Richard F. Spaide, MD

Richard F. Spaide

 

The study was published in the American Journal of Ophthalmology.

Study design and results

The retrospective study included 132 eyes of 93 patients who underwent color fundus photography, IR-SLO and SD-OCT performed by masked readers.

Patients with a history of laser photocoagulation of the macula, rhegmatogenous or tractional retinal detachment, high myopia, acquired vitelliform detachment, or any retinal dystrophy or tapetoretinal degeneration were excluded.

The first subtype, dot pseudodrusen, was an orderly array of discrete white accumulations located mainly in the perifovea.

The second subtype, ribbon pseudodrusen, comprised interconnected bands of yellow-white material forming a reticular pattern in the perifovea.

“The dot pseudodrusen obviously can’t make a net.
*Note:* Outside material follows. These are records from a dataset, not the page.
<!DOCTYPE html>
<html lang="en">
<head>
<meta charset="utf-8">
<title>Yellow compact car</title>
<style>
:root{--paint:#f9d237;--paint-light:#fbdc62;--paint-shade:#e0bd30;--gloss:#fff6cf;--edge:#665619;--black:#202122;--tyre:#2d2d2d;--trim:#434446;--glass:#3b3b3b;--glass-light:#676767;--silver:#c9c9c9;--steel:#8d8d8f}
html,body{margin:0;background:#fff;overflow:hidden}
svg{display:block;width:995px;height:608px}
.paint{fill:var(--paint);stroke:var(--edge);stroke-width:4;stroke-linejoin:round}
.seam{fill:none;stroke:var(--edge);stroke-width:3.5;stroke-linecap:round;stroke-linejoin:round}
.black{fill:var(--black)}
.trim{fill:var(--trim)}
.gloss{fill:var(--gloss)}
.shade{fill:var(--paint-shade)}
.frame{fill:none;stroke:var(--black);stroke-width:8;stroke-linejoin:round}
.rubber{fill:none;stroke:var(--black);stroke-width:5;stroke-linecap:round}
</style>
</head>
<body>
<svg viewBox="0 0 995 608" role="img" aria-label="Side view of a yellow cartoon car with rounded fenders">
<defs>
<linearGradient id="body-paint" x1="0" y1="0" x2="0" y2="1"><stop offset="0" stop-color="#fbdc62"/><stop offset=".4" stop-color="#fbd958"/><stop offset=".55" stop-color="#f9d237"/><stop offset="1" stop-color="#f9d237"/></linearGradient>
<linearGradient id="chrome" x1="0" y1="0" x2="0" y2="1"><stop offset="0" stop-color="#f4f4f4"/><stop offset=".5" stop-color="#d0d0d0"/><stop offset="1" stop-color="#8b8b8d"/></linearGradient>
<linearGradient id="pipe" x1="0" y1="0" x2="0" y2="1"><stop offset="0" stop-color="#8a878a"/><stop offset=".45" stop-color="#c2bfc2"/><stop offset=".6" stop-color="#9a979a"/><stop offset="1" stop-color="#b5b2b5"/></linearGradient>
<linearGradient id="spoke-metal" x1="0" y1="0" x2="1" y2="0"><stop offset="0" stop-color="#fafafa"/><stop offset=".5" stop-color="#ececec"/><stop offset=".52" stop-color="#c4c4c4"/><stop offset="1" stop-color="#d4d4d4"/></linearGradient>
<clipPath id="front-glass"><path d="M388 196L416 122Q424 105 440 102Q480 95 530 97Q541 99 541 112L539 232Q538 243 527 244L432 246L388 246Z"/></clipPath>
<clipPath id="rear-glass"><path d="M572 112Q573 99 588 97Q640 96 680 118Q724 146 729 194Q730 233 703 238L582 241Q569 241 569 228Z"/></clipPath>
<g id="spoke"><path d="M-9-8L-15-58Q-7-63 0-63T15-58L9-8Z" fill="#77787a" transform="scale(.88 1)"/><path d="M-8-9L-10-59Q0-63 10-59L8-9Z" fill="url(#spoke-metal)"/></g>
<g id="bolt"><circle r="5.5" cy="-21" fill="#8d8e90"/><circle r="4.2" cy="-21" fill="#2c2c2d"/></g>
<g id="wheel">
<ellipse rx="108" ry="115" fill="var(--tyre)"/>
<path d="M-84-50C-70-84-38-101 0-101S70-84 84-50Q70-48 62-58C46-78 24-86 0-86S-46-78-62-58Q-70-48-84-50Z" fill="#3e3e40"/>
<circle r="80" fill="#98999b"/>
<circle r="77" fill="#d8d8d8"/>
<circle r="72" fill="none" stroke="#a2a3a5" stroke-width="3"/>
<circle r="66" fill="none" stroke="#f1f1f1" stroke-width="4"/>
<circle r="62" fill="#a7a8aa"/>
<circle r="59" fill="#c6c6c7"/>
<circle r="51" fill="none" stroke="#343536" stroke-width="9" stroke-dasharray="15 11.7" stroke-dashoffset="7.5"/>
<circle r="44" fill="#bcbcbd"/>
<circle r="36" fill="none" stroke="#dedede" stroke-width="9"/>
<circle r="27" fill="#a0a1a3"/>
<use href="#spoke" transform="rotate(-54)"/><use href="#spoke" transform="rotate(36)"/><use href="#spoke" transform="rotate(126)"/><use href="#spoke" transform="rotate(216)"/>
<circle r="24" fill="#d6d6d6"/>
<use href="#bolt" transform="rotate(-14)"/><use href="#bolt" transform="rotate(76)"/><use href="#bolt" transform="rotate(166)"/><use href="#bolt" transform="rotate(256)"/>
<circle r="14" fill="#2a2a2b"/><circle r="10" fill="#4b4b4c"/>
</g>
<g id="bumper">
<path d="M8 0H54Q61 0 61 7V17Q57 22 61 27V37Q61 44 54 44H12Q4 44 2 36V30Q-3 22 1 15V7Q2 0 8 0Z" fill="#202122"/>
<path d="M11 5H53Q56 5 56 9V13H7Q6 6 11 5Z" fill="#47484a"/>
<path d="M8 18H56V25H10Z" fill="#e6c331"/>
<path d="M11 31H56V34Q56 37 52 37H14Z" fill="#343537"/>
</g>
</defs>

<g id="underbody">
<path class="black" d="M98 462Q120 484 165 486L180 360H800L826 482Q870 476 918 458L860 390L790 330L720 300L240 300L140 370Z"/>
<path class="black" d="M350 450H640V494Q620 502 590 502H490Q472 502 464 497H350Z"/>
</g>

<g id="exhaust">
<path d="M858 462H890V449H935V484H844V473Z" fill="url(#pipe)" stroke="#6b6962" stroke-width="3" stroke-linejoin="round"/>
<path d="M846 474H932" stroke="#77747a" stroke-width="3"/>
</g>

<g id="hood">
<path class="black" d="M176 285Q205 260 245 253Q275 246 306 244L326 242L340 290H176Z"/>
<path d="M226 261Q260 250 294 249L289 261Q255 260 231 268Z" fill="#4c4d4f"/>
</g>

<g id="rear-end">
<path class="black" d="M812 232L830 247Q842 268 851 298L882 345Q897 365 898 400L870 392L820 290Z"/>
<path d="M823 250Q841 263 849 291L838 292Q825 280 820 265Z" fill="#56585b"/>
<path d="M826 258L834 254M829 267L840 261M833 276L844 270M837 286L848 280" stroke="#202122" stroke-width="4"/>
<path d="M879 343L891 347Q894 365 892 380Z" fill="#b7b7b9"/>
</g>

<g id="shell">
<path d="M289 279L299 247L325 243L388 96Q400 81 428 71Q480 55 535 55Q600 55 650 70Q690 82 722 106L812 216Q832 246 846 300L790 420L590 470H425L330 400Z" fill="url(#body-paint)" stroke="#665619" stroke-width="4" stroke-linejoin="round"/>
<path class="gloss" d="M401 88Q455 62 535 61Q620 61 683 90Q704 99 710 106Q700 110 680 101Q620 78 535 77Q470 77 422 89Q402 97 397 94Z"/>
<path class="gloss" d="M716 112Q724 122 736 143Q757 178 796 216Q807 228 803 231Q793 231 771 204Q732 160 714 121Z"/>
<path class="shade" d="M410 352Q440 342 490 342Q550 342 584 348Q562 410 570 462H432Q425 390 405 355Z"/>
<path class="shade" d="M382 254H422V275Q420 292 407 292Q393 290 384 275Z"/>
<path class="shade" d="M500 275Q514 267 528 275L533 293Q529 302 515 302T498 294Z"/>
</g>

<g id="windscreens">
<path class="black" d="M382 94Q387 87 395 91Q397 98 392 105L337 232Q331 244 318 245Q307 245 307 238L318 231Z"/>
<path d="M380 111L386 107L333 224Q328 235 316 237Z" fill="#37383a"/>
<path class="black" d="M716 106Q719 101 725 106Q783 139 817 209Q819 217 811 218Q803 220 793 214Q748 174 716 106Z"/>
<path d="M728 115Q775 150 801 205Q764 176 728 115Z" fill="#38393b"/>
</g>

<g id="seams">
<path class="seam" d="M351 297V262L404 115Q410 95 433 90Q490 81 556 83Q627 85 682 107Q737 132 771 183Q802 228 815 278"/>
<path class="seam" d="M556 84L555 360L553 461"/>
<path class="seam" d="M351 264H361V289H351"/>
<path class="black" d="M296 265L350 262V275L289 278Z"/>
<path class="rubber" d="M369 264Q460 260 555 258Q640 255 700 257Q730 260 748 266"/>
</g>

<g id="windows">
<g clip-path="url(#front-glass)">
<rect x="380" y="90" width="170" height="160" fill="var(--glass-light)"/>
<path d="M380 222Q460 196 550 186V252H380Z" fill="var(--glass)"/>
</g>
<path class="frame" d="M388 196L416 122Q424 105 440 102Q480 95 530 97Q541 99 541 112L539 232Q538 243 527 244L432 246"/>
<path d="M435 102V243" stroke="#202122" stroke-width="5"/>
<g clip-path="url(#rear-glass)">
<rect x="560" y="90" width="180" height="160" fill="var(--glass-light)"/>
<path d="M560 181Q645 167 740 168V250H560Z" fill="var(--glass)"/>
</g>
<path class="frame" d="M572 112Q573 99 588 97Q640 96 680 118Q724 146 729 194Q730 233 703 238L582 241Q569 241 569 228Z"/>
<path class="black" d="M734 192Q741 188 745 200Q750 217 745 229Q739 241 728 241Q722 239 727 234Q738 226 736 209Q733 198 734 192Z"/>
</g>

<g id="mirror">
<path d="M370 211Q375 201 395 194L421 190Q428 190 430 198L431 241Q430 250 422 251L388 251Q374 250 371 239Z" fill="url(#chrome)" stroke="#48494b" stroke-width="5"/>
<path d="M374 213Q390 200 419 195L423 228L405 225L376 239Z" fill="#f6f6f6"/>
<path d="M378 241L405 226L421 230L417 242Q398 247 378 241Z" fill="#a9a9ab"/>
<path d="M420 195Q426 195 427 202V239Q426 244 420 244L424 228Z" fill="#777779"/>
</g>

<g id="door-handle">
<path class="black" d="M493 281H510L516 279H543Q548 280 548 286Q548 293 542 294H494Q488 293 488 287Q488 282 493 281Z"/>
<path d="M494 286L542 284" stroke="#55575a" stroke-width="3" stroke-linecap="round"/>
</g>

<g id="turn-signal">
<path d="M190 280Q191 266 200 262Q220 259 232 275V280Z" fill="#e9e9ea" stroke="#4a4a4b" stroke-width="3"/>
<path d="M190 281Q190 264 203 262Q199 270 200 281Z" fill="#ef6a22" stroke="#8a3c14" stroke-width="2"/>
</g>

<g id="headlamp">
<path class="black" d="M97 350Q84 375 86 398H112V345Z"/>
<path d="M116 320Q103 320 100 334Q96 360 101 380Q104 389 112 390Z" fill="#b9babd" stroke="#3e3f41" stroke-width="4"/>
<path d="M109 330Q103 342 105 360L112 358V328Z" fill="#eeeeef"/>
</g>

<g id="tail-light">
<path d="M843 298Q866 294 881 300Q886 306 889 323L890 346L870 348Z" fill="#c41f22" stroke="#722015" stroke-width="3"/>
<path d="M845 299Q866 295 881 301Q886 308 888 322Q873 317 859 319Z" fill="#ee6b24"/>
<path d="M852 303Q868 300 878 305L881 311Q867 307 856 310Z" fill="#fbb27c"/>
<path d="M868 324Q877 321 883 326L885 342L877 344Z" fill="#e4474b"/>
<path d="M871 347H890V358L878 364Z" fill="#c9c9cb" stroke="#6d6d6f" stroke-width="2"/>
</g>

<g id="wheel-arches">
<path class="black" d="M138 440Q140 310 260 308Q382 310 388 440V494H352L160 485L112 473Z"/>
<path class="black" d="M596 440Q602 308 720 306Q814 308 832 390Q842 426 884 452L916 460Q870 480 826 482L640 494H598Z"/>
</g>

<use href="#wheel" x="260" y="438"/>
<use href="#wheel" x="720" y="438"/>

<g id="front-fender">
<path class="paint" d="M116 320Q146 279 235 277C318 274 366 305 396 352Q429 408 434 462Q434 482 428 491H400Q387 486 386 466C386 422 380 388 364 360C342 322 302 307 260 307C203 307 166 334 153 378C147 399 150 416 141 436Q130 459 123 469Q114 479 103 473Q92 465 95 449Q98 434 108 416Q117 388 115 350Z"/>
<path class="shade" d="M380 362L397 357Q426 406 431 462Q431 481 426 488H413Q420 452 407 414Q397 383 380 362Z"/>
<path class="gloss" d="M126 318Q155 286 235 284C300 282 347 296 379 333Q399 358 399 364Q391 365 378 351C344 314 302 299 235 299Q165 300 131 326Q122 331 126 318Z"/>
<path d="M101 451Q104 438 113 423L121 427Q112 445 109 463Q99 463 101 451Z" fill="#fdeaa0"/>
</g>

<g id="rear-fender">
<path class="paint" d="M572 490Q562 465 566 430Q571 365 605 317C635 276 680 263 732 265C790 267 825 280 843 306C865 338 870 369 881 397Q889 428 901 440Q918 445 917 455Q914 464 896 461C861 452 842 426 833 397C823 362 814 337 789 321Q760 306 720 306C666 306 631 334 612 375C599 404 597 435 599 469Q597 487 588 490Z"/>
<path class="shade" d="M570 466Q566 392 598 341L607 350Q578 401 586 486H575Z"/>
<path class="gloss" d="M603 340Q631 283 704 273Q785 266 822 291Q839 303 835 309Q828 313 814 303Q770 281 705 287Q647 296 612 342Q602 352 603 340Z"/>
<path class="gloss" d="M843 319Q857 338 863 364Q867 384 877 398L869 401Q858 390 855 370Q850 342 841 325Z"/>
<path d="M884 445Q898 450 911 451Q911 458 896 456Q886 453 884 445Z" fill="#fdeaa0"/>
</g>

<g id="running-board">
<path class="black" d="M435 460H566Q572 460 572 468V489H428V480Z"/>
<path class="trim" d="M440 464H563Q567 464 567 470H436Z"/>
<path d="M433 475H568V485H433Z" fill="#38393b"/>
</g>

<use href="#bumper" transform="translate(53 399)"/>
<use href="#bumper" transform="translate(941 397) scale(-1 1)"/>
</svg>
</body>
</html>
The word ‘reticular’ is derived from the Latin word rete, or net. So it is hard to call these reticular pseudodrusen. The ribbon form does suggest a net. The ribbon form is not easy to see in infrared scanning laser ophthalmoscopic images, while the dot form are particularly easy to visualize with this modality. They are modestly hypoautofluorescent. In OCT, these accumulations are more rounded on top than are the dot form,” Spaide said.

The third subtype, peripheral pseudodrusen, featured yellow-white globules mainly located peripheral to the perifoveal region. The third type appeared hyper-reflective in IR-SLO images.

“This configuration is unusual in our practice, although there was a paper from Korea describing hyperautofluorescent pseudodrusen. These drusen have a rounded appearance in OCT imaging,” Spaide said.

Dot pseudodrusen were identified in 127 eyes (96.1%). They were identified more frequently with IR-SLO imaging than with color fundus photography (P = .014).

Ribbon pseudodrusen were identified in 53 eyes (40.2%). They were identified more commonly in color fundus images than in IR-SLO images (P < .001).

Dot and ribbon pseudodrusen were seen together in 48 eyes.

Peripheral pseudodrusen were seen in eight eyes.

All three types of pseudodrusen appeared as subretinal drusenoid deposits on SD-OCT.

Clinical observations

Pseudodrusen have been associated with choroidal neovascularization, geographic atrophy and outer retinal atrophy, Spaide said.

“Between the dot and ribbon forms, we don’t know the relative variation in risk. It is possible that the more peripheral hyperautofluorescent version of pseudodrusen does not show the same risk profile since the location of the lesions is located largely outside of the macula,” he said.

Material resulting from various retinal diseases may be linked to pseudodrusen, Spaide said.

“Patients with vitamin A deficiency can have subretinal deposition of material,” he said. “Also of interest is that patients with either retinitis punctata albescens or fundus albipunctatus, diseases caused by mutations involving retinoid cycling, have subretinal deposition of material that in OCT imaging is virtually indistinguishable from what is seen in eyes with pseudodrusen. It is possible these diseases are clues to the underlying pathology in pseudodrusen.” – by Matt Hasson    

Reference:
Suzuki M, et al. Am J Ophthalmol. 2014;doi:10.1016/j.ajo.2014.01.025.
For more information:
Richard F. Spaide, MD, can be reached at Vitreous-Retina-Macula Consultants of New York, 460 Park Ave., 5th Floor, New York, NY 10022; 212-861-9730; email: rick.spaide@gmail.com.
Disclosure: Spaide has no relevant financial disclosures.